So you don’t regret it?
No. I’m still happy with it. Why should tattoos be pretty? I even started an Instagram account for my tattoo because my artistic friends—and even strangers at parties—like to draw all kinds of stuff around it.
VICE: What’s going on here?
Nicole: About a year ago, a tattoo artist ran a contest on Facebook where you could win a tattoo for just $30. A friend of mine won, but I asked the artist if I could come along and get one for the same price, and he was cool with it.
What happened next?
The guy normally works at a tattoo shop, but for ours, we went to his house. He didn’t ask me for my ID—I guess he assumed I was a bit older. My friend went first, and her tattoo looked fine, so I trusted him. But halfway through mine, he said: "Oops, I've messed up a bit." He tried to fix it by making the letters and the sign a bit bolder.
Were you happy with it?
When I got home, I thought it looked OK—but it has some mistakes, like the random floating "I." It sucks, but I’ll try to have it fixed one day.
VICE: What’s that thing on your calf?
Martijn: I was at a house party once, where one guy had brought his tattoo gun. I was like, "A free tattoo, why not?" I wanted something I thought I would like for the rest of my life, so I decided to get a drawing of a vulva.
Who made the design?

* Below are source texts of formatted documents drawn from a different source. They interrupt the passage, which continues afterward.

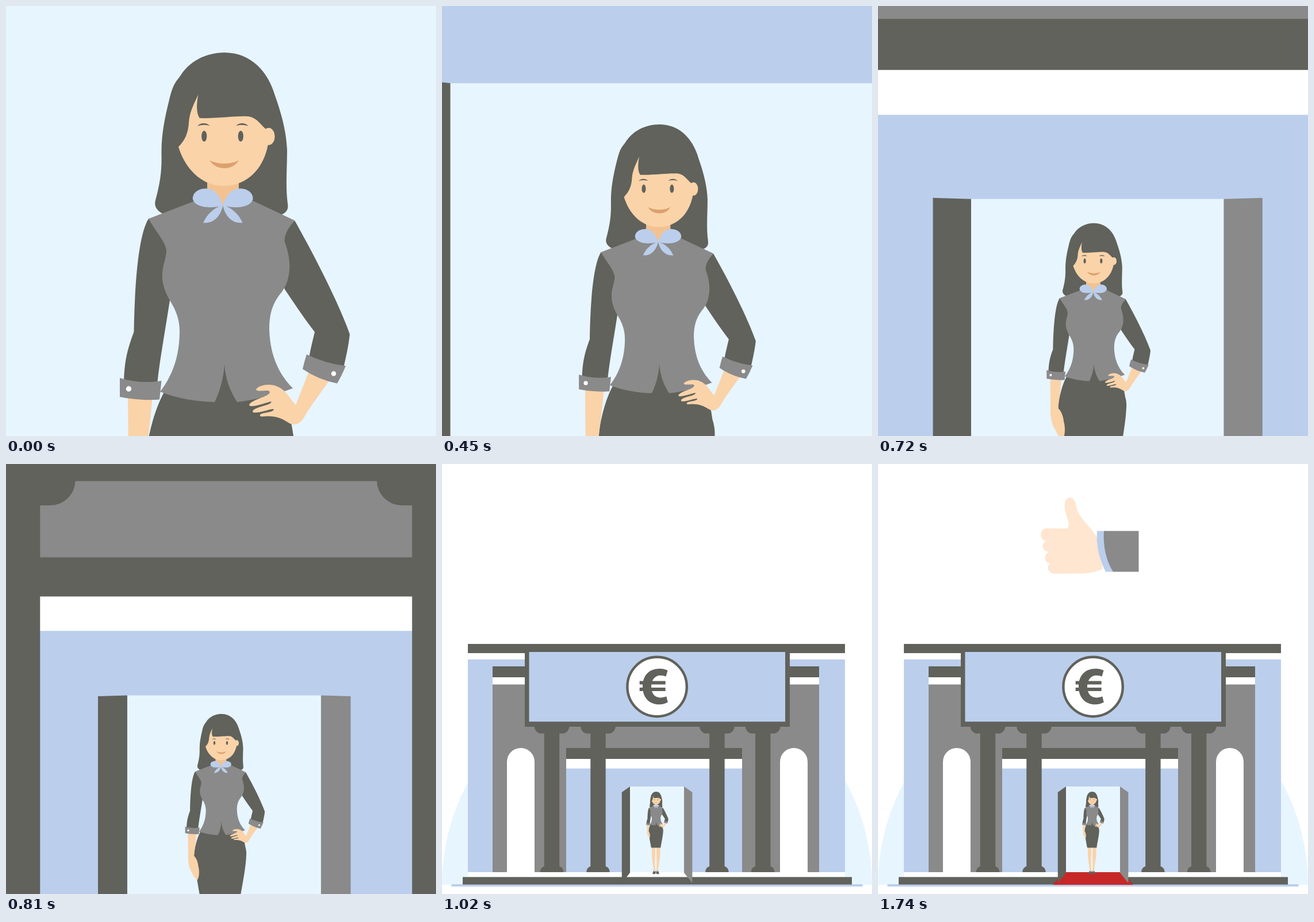
These frames come from a looping animation (748x748 px, 3420 ms). An HTML page:

```html
<!DOCTYPE html>
<html lang="en">
<head>
<meta charset="utf-8">
<title>Bank</title>
<style>
  html, body { margin: 0; width: 100%; height: 100%; overflow: hidden; background: #fff; }
  svg { display: block; width: 100vw; height: 100vh; }
  .dark { fill: #60625b; }
  .gray { fill: #8a8a8a; }
  .blue { fill: #bbceec; }
  .pale { fill: #e7f5ff; }
  .white { fill: #fff; }
  .skin { fill: #fad3a9; }
  .neck { fill: #f3c290; }
  .lips { fill: #dba26e; }
  .palm { fill: #fee6d0; }
  .red { fill: #c62828; }
</style>
</head>
<body>
<svg viewBox="0 0 748 748">
  <defs>
    <g id="column">
      <path d="M-30.3 456.5H30.3A12.2 12.2 0 0 1 18.1 468.8H13.2V700C17 701 20 704 20.3 710H-20.3C-20 704 -17 701 -13.2 700V468.8H-18.1A12.2 12.2 0 0 1 -30.3 456.5Z"/>
    </g>
    <path id="arch" d="M-24 710V518A24 24 0 0 1 24 518V710Z"/>
    <g id="bow">
      <path d="M377 347C372 328 361 317 347 317.500C332 318 324 327 325 336C328 349 352 354 377 347Z"/>
      <path d="M377.500 346C359 352 349 364 343 377C359 379 373 368 377.500 346Z"/>
    </g>
    <path id="brow" d="M-11 2C-6 -4.500 5 -4.500 10.500 1.500C4 -.5 -4 -.5 -11 2Z"/>
  </defs>

  <g id="scene">
    <circle class="pale" cx="374" cy="732" r="374" clip-path="inset(0 0 50% 0)"/>
    <rect class="blue" x="16" y="731" width="716" height="4" rx="2"/>

    <!-- walls and roofs -->
    <rect class="blue" x="45" y="339" width="656" height="371"/>
    <rect class="white" x="45" y="329" width="656" height="11"/>
    <rect class="dark" x="45" y="313" width="656" height="16"/>
    <rect class="gray" x="88" y="383" width="568" height="327"/>
    <rect class="white" x="88" y="371" width="568" height="12.500"/>
    <rect class="dark" x="88" y="352" width="568" height="19"/>
    <use href="#arch" x="137" class="white"/>
    <use href="#arch" x="612" class="white"/>
    <rect class="blue" x="216" y="529" width="306" height="181"/>
    <rect class="white" x="216" y="512" width="306" height="17.700"/>
    <rect class="dark" x="216" y="494" width="306" height="19"/>
    <rect class="white" x="45" y="710" width="656" height="8.500"/>
    <rect class="dark" x="36" y="718.500" width="677" height="13"/>
    <g class="dark" id="columns"></g>

    <!-- sign -->
    <rect class="dark" x="144" y="322" width="461" height="135"/>
    <rect class="blue" x="151.500" y="327" width="445.500" height="121.200"/>
    <circle class="white" cx="374.100" cy="387.500" r="51.700" stroke="#60625b" stroke-width="4.400"/>
    <path class="dark" d="M392.600 359C388 357 384 356 379 356C360 356 349 368 349 387C349 406 360 418.300 378 418.300C384 418.300 388 417 392.800 414.600L390.300 404.300C387 405.800 383 406.400 380 406.400C370 406.400 364 399 364 387C364 375 371 367.700 380 367.700C384 367.700 387 368.500 389.500 369.700Z"/>
    <path class="dark" d="M343.700 377.600H388.700V383.500H343.700ZM343.700 389.100H388.700V395.100H343.700Z"/>

    <!-- doorway -->
    <rect class="pale" x="326.900" y="561" width="94.200" height="149"/>
    <path class="red" id="carpet" d="M322 710H426L444 732H304Z"/>
    <polygon class="dark" id="doorL"/>
    <polygon class="gray" id="doorR"/>

    <!-- clerk, drawn large and scaled down -->
    <g id="clerk">
      <g class="skin">
        <path d="M303 1080H360C371 1190 349 1320 364 1510H334C322 1370 289 1270 303 1080Z"/>
        <path d="M389 1080H449C461 1270 424 1370 413 1510H384C396 1320 374 1190 389 1080Z"/>
      </g>
      <path class="dark" d="M334 1500C345 1530 356 1530 364 1500C374 1530 371 1555 362 1563H318C308 1555 324 1530 334 1500ZM384 1500C392 1530 403 1530 413 1500C422 1530 439 1555 429 1563H386C376 1555 374 1530 384 1500Z"/>
      <path class="dark" d="M380 81C426 81 456 114 468 156C482 195 488 225 489 250C489 285 486 312 490 344C492 356 486 361 474 365H285C268 362 256 352 260 338C269 305 271 285 270.500 258C270 225 276 195 284 163C289 143 292 135 303 122C318 97 347 81 380 81Z"/>
      <path class="neck" d="M350 300H405V328L377 348L350 328Z"/>
      <ellipse class="skin" cx="457" cy="227" rx="10.500" ry="15"/>
      <path class="skin" d="M334.500 154C331 170 331 188 337 195C365 196 400 191 420 192C436 193 443 207 452 214L456 240C448 285 418 313 378 313C342 313 312 285 300 245C312 233 317 220 318 203C319 185 327 170 334.500 154Z"/>
      <g class="dark">
        <ellipse cx="344.700" cy="226.500" rx="4.600" ry="9.500"/>
        <ellipse cx="408.300" cy="226.500" rx="4.600" ry="9.500"/>
        <use href="#brow" x="344" y="207"/>
        <use href="#brow" transform="translate(410.500 207) scale(-1 1)"/>
      </g>
      <path class="lips" d="M354 268C368 276 392 276 405 268C395 287 365 287 354 268Z"/>

      <path class="dark" d="M310 610H450L465 655C490 685 497 725 500 748C505 765 506 775 505 790C502 870 476 980 459 1091H290C262 950 249 860 243 800C241 770 256 705 275 672Z"/>
      <path class="dark" d="M248 370C232 395 224 470 222.500 567C210 600 206 620 205 655L263 660C266 625 276 570 285 512L310 430Z"/>
      <path class="dark" d="M502 373C540 440 580 520 598 571C596 590 592 608 587 630L527 612C530 595 534 580 537 567C520 545 503 520 485 493L460 420Z"/>
      <path class="gray" d="M248 370L326 340L377 347L430 339L502 373C490 387 483 400 485 411C492 430 494 445 493 460C491 480 485 490 480 497C465 515 458 532 458 562C459 600 470 636 499 665C470 676 435 685 402 689C388 667 381 645 380 622C379 645 373 668 363 689C330 688 300 683 268 671C292 640 302 605 302 565C302 540 291 522 285 512C275 495 271 480 272 464C273 450 278 440 279 427C279 412 262 395 248 370Z"/>
      <g class="blue">
        <use href="#bow"/>
        <use href="#bow" transform="translate(754.500) scale(-1 1)"/>
      </g>

      <path class="skin" d="M212 676H255C252 715 246 760 242 794C254 803 262 825 264 845C270 865 270 898 260 914C247 908 239 893 233 880C214 850 211 815 213 790Z"/>
      <path class="gray" d="M198 647Q233 658 270.500 652L267 684.500Q232 687 198 680Z"/>
      <path class="skin" d="M526 638L504 694C495 685 488 668 472 662C460 656 440 659 435 667C436 671 445 669 456 669C463 672 456 677 445 681C435 685 424 689 423 694C424 699 440 694 461 688C464 692 450 695 440 698C432 701 427 704 430 707C440 709 455 702 465 701C469 705 455 707 445 709C440 711 441 715 447 714C465 712 478 716 490 724C500 731 510 728 517 718C530 695 547 674 562 652Z"/>
      <path class="gray" d="M523 606Q555 622 591 626Q584 643 576 656.500Q543 650 516 631.500Q519 618 523 606Z"/>
      <circle class="white" cx="213.500" cy="666" r="4.700"/>
      <circle class="white" cx="570" cy="639.500" r="4.200"/>
    </g>

    <!-- thumbs up -->
    <g id="thumb">
      <path class="palm" d="M334 58.500C342 58.500 344 68 345.500 77C351 96 370 108 381 128L391 182C376 190 358 191 340 190.500L308 191C296 190 292 181 299 173C288 171 288 157 298 153C284 152 283 138 293 134C280 132 280 113 293 112L329 112.500C337 103 325 90 324.500 74C324.500 63 329 58.500 334 58.500Z"/>
      <path class="blue" d="M381 116.500H396L409 187.500H396C385 166 379 141 381 116.500Z"/>
      <path class="gray" d="M393 116.500H453.500V187.500H409C397 169 391 142 393 116.500Z"/>
    </g>
  </g>
</svg>
<script>
  const LOOP = 3420, STEP = 30;
  const CX = 371.9, CY = 622.3, BIG = 10.35;
  const ZOOM = [[240, BIG], [450, 7.96], [630, 5.766], [810, 3.585], [900, 2.51], [1020, 1]];
  const $ = id => document.getElementById(id);
  const scaleBy = s => `translate(${CX} ${CY}) scale(${s}) translate(${-CX} ${-CY})`;

  $('columns').innerHTML = [191, 271.5, 478.4, 558.2]
    .map(x => `<use href="#column" x="${x}"/>`).join('');
  $('clerk').setAttribute('transform', scaleBy(1 / BIG));

  function zoomAt(t) {
    if (t <= ZOOM[0][0]) return BIG;
    for (let i = 1; i < ZOOM.length; i++) {
      const [t0, a] = ZOOM[i - 1], [t1, b] = ZOOM[i];
      if (t <= t1) return a + (b - a) * (t - t0) / (t1 - t0);
    }
    return 1;
  }

  // Outer door edges recede from the stage's middle height.
  function outerY(y, s) {
    const inner = CY + (y - CY) * s;
    const outer = inner + 0.0535 * (inner - 374);
    return CY + (outer - CY) / s;
  }

  function draw(now) {
    const t = Math.floor(now % LOOP / STEP) * STEP;
    const s = zoomAt(t);
    const top = outerY(561, s), low = outerY(711, s);
    const door = (inX, outX) => `${inX},561 ${outX},${top} ${outX},${low} ${inX},711`;
    $('scene').setAttribute('transform', scaleBy(s));
    $('doorL').setAttribute('points', door(327, 312.8));
    $('doorR').setAttribute('points', door(421, 435.4));
    const fade = Math.min(1, Math.max(0, (t - 1200) / 540));
    $('thumb').setAttribute('opacity', fade);
    $('carpet').setAttribute('opacity', fade);
  }

  const start = performance.now();
  function tick() {
    draw(performance.now() - start);
    requestAnimationFrame(tick);
  }
  tick();
</script>
</body>
</html>
```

I found a piece of paper at the party and made everyone take a shot at it. The only instruction I gave was that I wanted the labia to be as big as possible. In the end, I had to pick between my own drawing and that of my friend Lisa. After consulting my sisters via text, I picked Lisa’s design.
Do you have any regrets?
No. I always knew the tattoo was really stupid. I can have a good laugh about it, and that’s what counts. Most people only see that it's a vulva after I tell them. And if I ever regret it, I can always turn it into some kind of insect, I guess.